(Data excerpts)
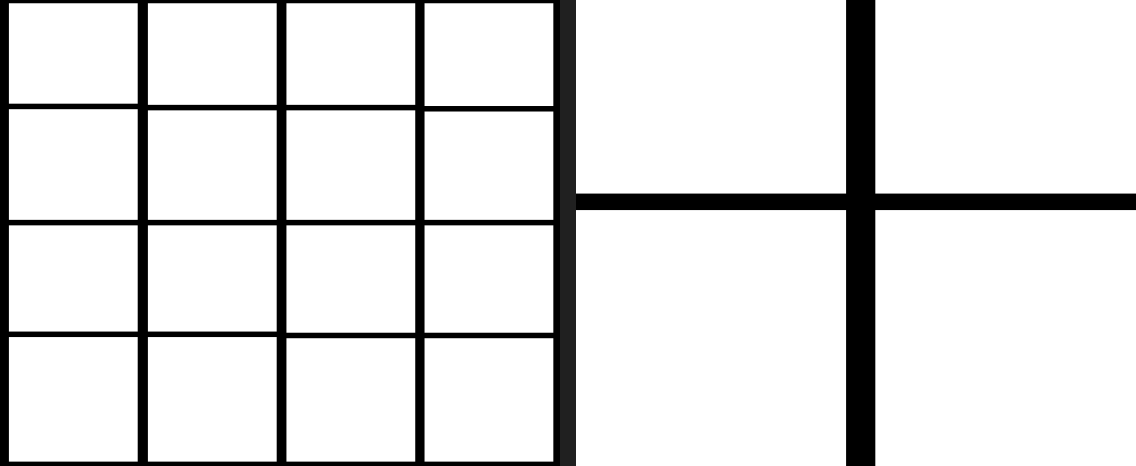
Left, the full canvas; right, a detail of the centre.
Reproduce this pattern procedurally as a Shadertoy shader.

```glsl
const float COLUMNS = 4.0;
const float FIRST_CENTRE = 0.1309;   // middle of the leftmost column
const float COLUMN_PITCH = 0.2486;
const float PITCH_SHRINK = 0.0004;   // columns draw slightly closer to the right
const float PANE_HALF_WIDTH = 0.1150;
const float BAR_HALF_HEIGHT = 0.0059;
const float STEP_DOWN = 0.0025;      // drop of a bar between uneven columns
const int BARS = 5;
const float BAR_HEIGHTS[BARS] = float[BARS](0.0035, 0.2826, 0.5223, 0.7716, 0.9989);
const vec3 BAR_COLOUR = vec3(0.0);
const vec3 PANE_COLOUR = vec3(1.0);

// Coverage of a shape from its signed distance in pixels
float coverage(float distancePx) {
    return clamp(0.5 - distancePx, 0.0, 1.0);
}

float columnCentre(float column) {
    return FIRST_CENTRE + column * (COLUMN_PITCH - PITCH_SHRINK * column);
}

// Two of the crossbars step down unevenly from left to right
float barHeight(int bar, float column) {
    float steps = 0.0;
    if (bar == 1) steps = floor(column * 0.5);
    if (bar == 3) steps = floor((column + 1.0) * 0.5);
    return BAR_HEIGHTS[bar] - steps * STEP_DOWN;
}

void mainImage(out vec4 fragColor, in vec2 fragCoord) {
    vec2 uv = fragCoord / iResolution.xy;
    float column = clamp(floor(uv.x * COLUMNS), 0.0, COLUMNS - 1.0);

    // Upright strips of panes
    float sideDistance = abs(uv.x - columnCentre(column)) - PANE_HALF_WIDTH;
    float pane = coverage(sideDistance * iResolution.x);

    // Crossbars cut each strip into panes
    for (int bar = 0; bar < BARS; bar++) {
        float barDistance = abs(uv.y - barHeight(bar, column)) - BAR_HALF_HEIGHT;
        pane *= 1.0 - coverage(barDistance * iResolution.y);
    }

    fragColor = vec4(mix(BAR_COLOUR, PANE_COLOUR, pane), 1.0);
}
```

Exercise: Print the records again exactly. Skip every picture.

Your response:
Left, the full canvas; right, a detail of the centre.
Reproduce this pattern procedurally as a Shadertoy shader.

```glsl
const float COLUMNS = 4.0;
const float FIRST_CENTRE = 0.1309;   // middle of the leftmost column
const float COLUMN_PITCH = 0.2486;
const float PITCH_SHRINK = 0.0004;   // columns draw slightly closer to the right
const float PANE_HALF_WIDTH = 0.1150;
const float BAR_HALF_HEIGHT = 0.0059;
const float STEP_DOWN = 0.0025;      // drop of a bar between uneven columns
const int BARS = 5;
const float BAR_HEIGHTS[BARS] = float[BARS](0.0035, 0.2826, 0.5223, 0.7716, 0.9989);
const vec3 BAR_COLOUR = vec3(0.0);
const vec3 PANE_COLOUR = vec3(1.0);

// Coverage of a shape from its signed distance in pixels
float coverage(float distancePx) {
    return clamp(0.5 - distancePx, 0.0, 1.0);
}

float columnCentre(float column) {
    return FIRST_CENTRE + column * (COLUMN_PITCH - PITCH_SHRINK * column);
}

// Two of the crossbars step down unevenly from left to right
float barHeight(int bar, float column) {
    float steps = 0.0;
    if (bar == 1) steps = floor(column * 0.5);
    if (bar == 3) steps = floor((column + 1.0) * 0.5);
    return BAR_HEIGHTS[bar] - steps * STEP_DOWN;
}

void mainImage(out vec4 fragColor, in vec2 fragCoord) {
    vec2 uv = fragCoord / iResolution.xy;
    float column = clamp(floor(uv.x * COLUMNS), 0.0, COLUMNS - 1.0);

    // Upright strips of panes
    float sideDistance = abs(uv.x - columnCentre(column)) - PANE_HALF_WIDTH;
    float pane = coverage(sideDistance * iResolution.x);

    // Crossbars cut each strip into panes
    for (int bar = 0; bar < BARS; bar++) {
        float barDistance = abs(uv.y - barHeight(bar, column)) - BAR_HALF_HEIGHT;
        pane *= 1.0 - coverage(barDistance * iResolution.y);
    }

    fragColor = vec4(mix(BAR_COLOUR, PANE_COLOUR, pane), 1.0);
}
```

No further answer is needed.